**Problem to solve**
Repeat all the lines below exactly, but omit the pictures.
Records provided Start Marker
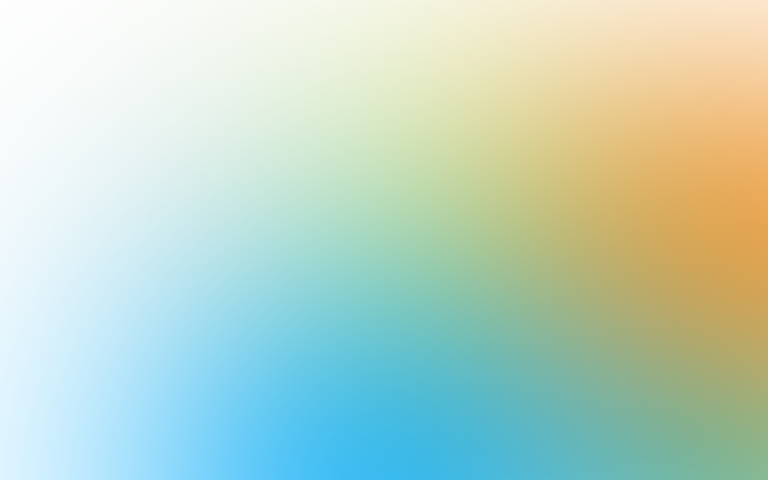
A WebGL 1 fragment shader for this background:

```glsl
precision highp float;
// A soft, blurred colour wash on white: sky blue from below, orange from
// the right, and green where they meet. Each wash is a wide Gaussian lobe
// that absorbs some red, green and blue from the white ground.

uniform vec2 u_resolution;

// Gaussian falloff; skew tilts the lobe's long axis vertically.
float lobe(vec2 uv, vec2 center, vec2 radius, float skew) {
  vec2 d = uv - center;
  d.y -= skew * d.x;
  d /= radius;
  return exp(-dot(d, d));
}

void main() {
  vec2 uv = gl_FragCoord.xy / u_resolution;

  // Share of red, green and blue absorbed by each wash
  vec3 blueInk = vec3(0.757, 0.25, 0.0);
  vec3 orangeInk = vec3(0.03, 0.33, 0.66);
  vec3 oliveInk = vec3(0.34, 0.145, 0.235);
  vec3 greenGlow = vec3(0.0, -0.08, 0.03);

  // Main washes
  vec3 absorbed = blueInk * lobe(uv, vec2(0.495, -0.02), vec2(0.373, 0.59), 0.0);
  absorbed += orangeInk * lobe(uv, vec2(1.0, 0.51), vec2(0.504, 0.447), -0.112);

  // Olive corner and the brighter green between the washes
  absorbed += oliveInk * lobe(uv, vec2(1.0, -0.04), vec2(0.276, 0.336), 0.0);
  absorbed += greenGlow * lobe(uv, vec2(0.573, 0.563), vec2(0.26, 0.417), 0.0);

  gl_FragColor = vec4(clamp(1.0 - absorbed, 0.0, 1.0), 1.0);
}
```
Records provided End Marker
**Response for this exercise**
A WebGL 1 fragment shader for this background:

```glsl
precision highp float;
// A soft, blurred colour wash on white: sky blue from below, orange from
// the right, and green where they meet. Each wash is a wide Gaussian lobe
// that absorbs some red, green and blue from the white ground.

uniform vec2 u_resolution;

// Gaussian falloff; skew tilts the lobe's long axis vertically.
float lobe(vec2 uv, vec2 center, vec2 radius, float skew) {
  vec2 d = uv - center;
  d.y -= skew * d.x;
  d /= radius;
  return exp(-dot(d, d));
}

void main() {
  vec2 uv = gl_FragCoord.xy / u_resolution;

  // Share of red, green and blue absorbed by each wash
  vec3 blueInk = vec3(0.757, 0.25, 0.0);
  vec3 orangeInk = vec3(0.03, 0.33, 0.66);
  vec3 oliveInk = vec3(0.34, 0.145, 0.235);
  vec3 greenGlow = vec3(0.0, -0.08, 0.03);

  // Main washes
  vec3 absorbed = blueInk * lobe(uv, vec2(0.495, -0.02), vec2(0.373, 0.59), 0.0);
  absorbed += orangeInk * lobe(uv, vec2(1.0, 0.51), vec2(0.504, 0.447), -0.112);

  // Olive corner and the brighter green between the washes
  absorbed += oliveInk * lobe(uv, vec2(1.0, -0.04), vec2(0.276, 0.336), 0.0);
  absorbed += greenGlow * lobe(uv, vec2(0.573, 0.563), vec2(0.26, 0.417), 0.0);

  gl_FragColor = vec4(clamp(1.0 - absorbed, 0.0, 1.0), 1.0);
}
```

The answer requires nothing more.